Records from a dataset:

★ ★ ★ ★ ★

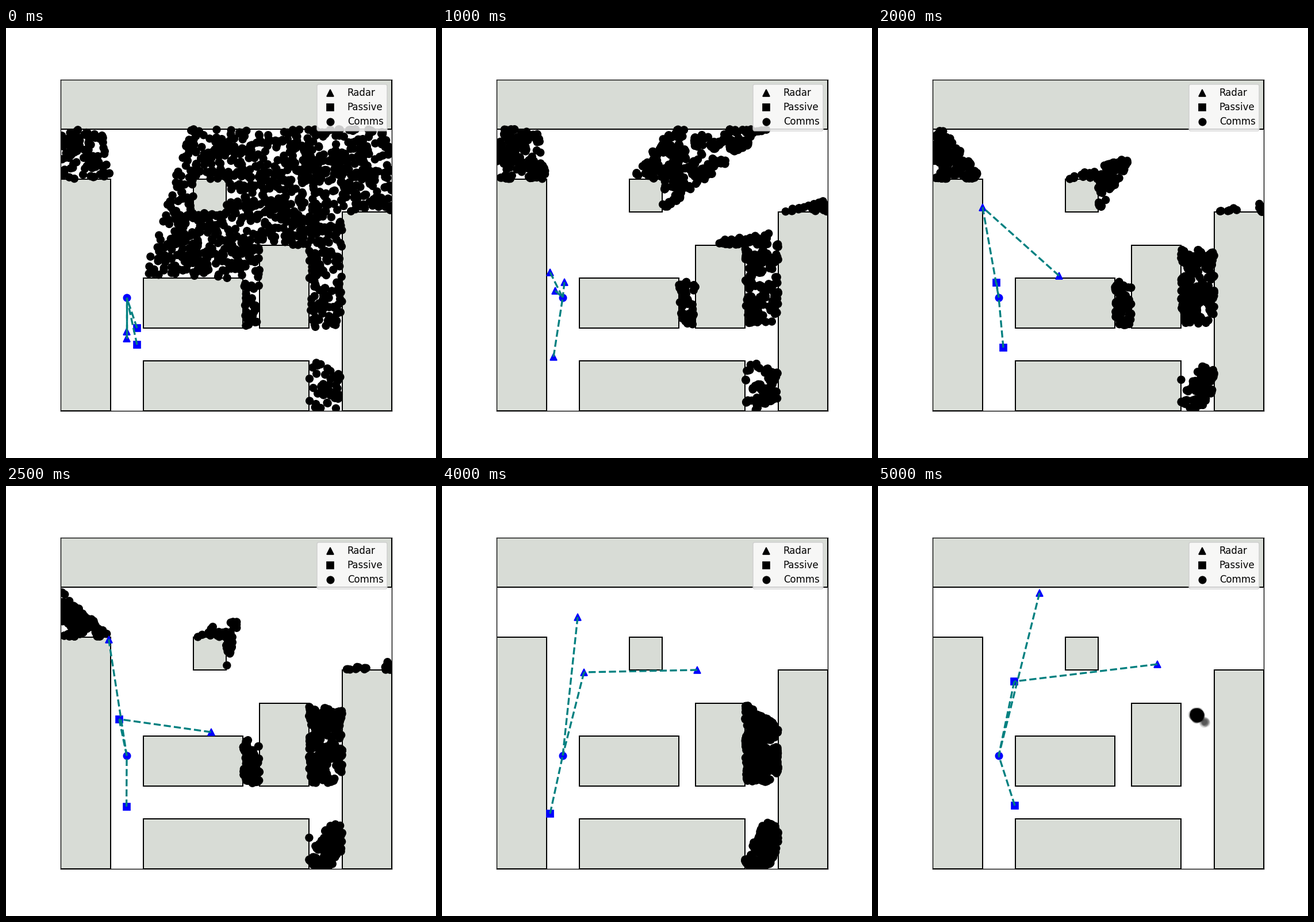
These frames come from a looping animation (748 by 748 pixels, 5500 ms). A matplotlib script:

```python
import numpy as np
import matplotlib.pyplot as plt
from matplotlib.animation import FuncAnimation
from matplotlib.patches import Rectangle

FRAMES, INTERVAL = 11, 500
COUNT, JITTER = 1250, 2.5
STAGE = 748
SIDE = 0.77 * STAGE
CELL = SIDE / 20
LEFT, TOP = 0.5125 * STAGE - SIDE / 2, 0.12 * STAGE
rng = np.random.default_rng(12)

# Buildings as (column, row, width, height) in cells, rows from the top.
BLOCKS = [(0, 0, 20, 3), (0, 6, 3, 14), (5, 17, 10, 3), (5, 12, 6, 3),
          (12, 10, 3, 5), (17, 8, 3, 12), (8, 6, 2, 2)]
RECTS = [(LEFT + c * CELL, TOP + r * CELL, w * CELL, h * CELL)
         for c, r, w, h in BLOCKS]

# Each agent passes a few waypoints; KEYS holds their frames.
BASE = np.array([210, 469])
KEYS = [0, 1, 2, 4, 6, 8, 10]
ROUTES = np.array([
    [(228, 551), (195, 579), (194, 572), (218, 556),
     (198, 560), (188, 570), (238, 556)],
    [(228, 522), (198, 483), (197, 457), (206, 443),
     (184, 354), (247, 324), (237, 340)],
    [(210, 528), (183, 477), (188, 425), (182, 312),
     (174, 204), (236, 228), (281, 186)],
    [(210, 540), (212, 488), (213, 442), (315, 431),
     (414, 424), (444, 320), (486, 310)]])
MARKERS = ["ss^ssss", "ss^s^^s", "^" * 7, "^" * 7]


def key_before(frame):
    return np.searchsorted(KEYS, frame, side="right") - 1


def positions(frame):
    k = key_before(frame)
    n = min(k + 1, len(KEYS) - 1)
    t = (frame - KEYS[k]) / max(KEYS[n] - KEYS[k], 1)
    return ROUTES[:, k] + (ROUTES[:, n] - ROUTES[:, k]) * t ** 1.25


def is_free(p):
    x, y = p.T
    ok = (x > LEFT) & (x < LEFT + SIDE) & (y > TOP) & (y < TOP + SIDE)
    for rx, ry, w, h in RECTS:
        ok &= ~((x > rx) & (x < rx + w) & (y > ry) & (y < ry + h))
    return ok


def is_hidden(p, eye):
    """True where a building blocks the line from eye to a point."""
    d = p - eye + 1e-9
    blocked = np.zeros(len(p), bool)
    for rx, ry, w, h in RECTS:
        a = (np.array([rx, ry]) - eye) / d
        b = (np.array([rx + w, ry + h]) - eye) / d
        enter = np.minimum(a, b).max(axis=1)
        leave = np.maximum(a, b).min(axis=1)
        blocked |= (enter < leave) & (leave > 0) & (enter < 1)
    return blocked


def unseen(p, frame):
    for eye in positions(frame):
        p = p[is_hidden(p, eye)]
    return p


def resample(p):
    p = p[rng.integers(len(p), size=COUNT)]
    moved = p + rng.normal(0, JITTER, p.shape)
    return np.where(is_free(moved)[:, None], moved, p)


def search_clouds(frames):
    p = np.array([LEFT, TOP]) + rng.random((8 * COUNT, 2)) * SIDE
    p = unseen(p[is_free(p)], 0)[:COUNT]
    clouds = [(p, np.ones(len(p)))]
    for frame in range(1, frames):
        p = unseen(resample(unseen(p, frame)), frame)
        clouds.append((p, np.ones(len(p))))
    return clouds


def found_cloud(center):
    """A dense cluster with a faint one trailing behind it."""
    faint = rng.normal(np.add(center, (13, 12)), 2.2, (14, 2))
    main = rng.normal(center, 2.4, (900, 2))
    return np.vstack([faint, main]), np.repeat([0.07, 0.13], [14, 900])


def link_end(spots, i):
    """Next hop on the shortest clear way from agent i to the base."""
    def length(hop):
        return np.hypot(*(spots[i] - hop)) + np.hypot(*(hop - BASE))

    hops = [BASE, *np.delete(spots, i, axis=0)]
    clear = [h for h in hops if not is_hidden(h[None], spots[i])[0]]
    return min(clear, key=length, default=BASE)


clouds = search_clouds(9) + [found_cloud((567, 412)), found_cloud((555, 399))]

fig = plt.figure(figsize=(STAGE / 120, STAGE / 120), dpi=120)
ax = fig.add_subplot(aspect="equal")
ax.set(xlim=(LEFT, LEFT + SIDE), ylim=(TOP + SIDE, TOP), xticks=[], yticks=[])

for x, y, w, h in RECTS:
    ax.add_patch(Rectangle((x, y), w, h, fc="#d8dcd6", ec="black", lw=1.2))
dots = ax.scatter([], [], s=74, linewidths=0, zorder=2)
ax.plot(*BASE, "bo", ms=7.4, zorder=3)
agents = [ax.plot([], [], "b^", ms=7.4, zorder=3)[0] for _ in ROUTES]
links = [ax.plot([], [], "--", color="teal", lw=2, zorder=4)[0] for _ in ROUTES]
for mark, label in zip("^so", ("Radar", "Passive", "Comms")):
    ax.plot([], [], "k" + mark, ms=7.4, label=label)
ax.legend(loc="upper right", labelspacing=0.42, borderpad=0.38)


def update(frame):
    points, alpha = clouds[frame]
    dots.set_offsets(points)
    dots.set_facecolors([(0, 0, 0, a) for a in alpha])
    spots = positions(frame)
    for i, (agent, link) in enumerate(zip(agents, links)):
        agent.set_data(spots[i][:1], spots[i][1:])
        agent.set_marker(MARKERS[i][key_before(frame)])
        link.set_data(*np.transpose([spots[i], link_end(spots, i)]))
    return [dots, *agents, *links]


anim = FuncAnimation(fig, update, frames=FRAMES, interval=INTERVAL,
                     repeat=True, repeat_delay=0, blit=False)
plt.show()
```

★ ★ ★ ★ ★

Please say how many lines in the records above contain the word "blocked", and give only that number.

_TASK SOLUTION_. 3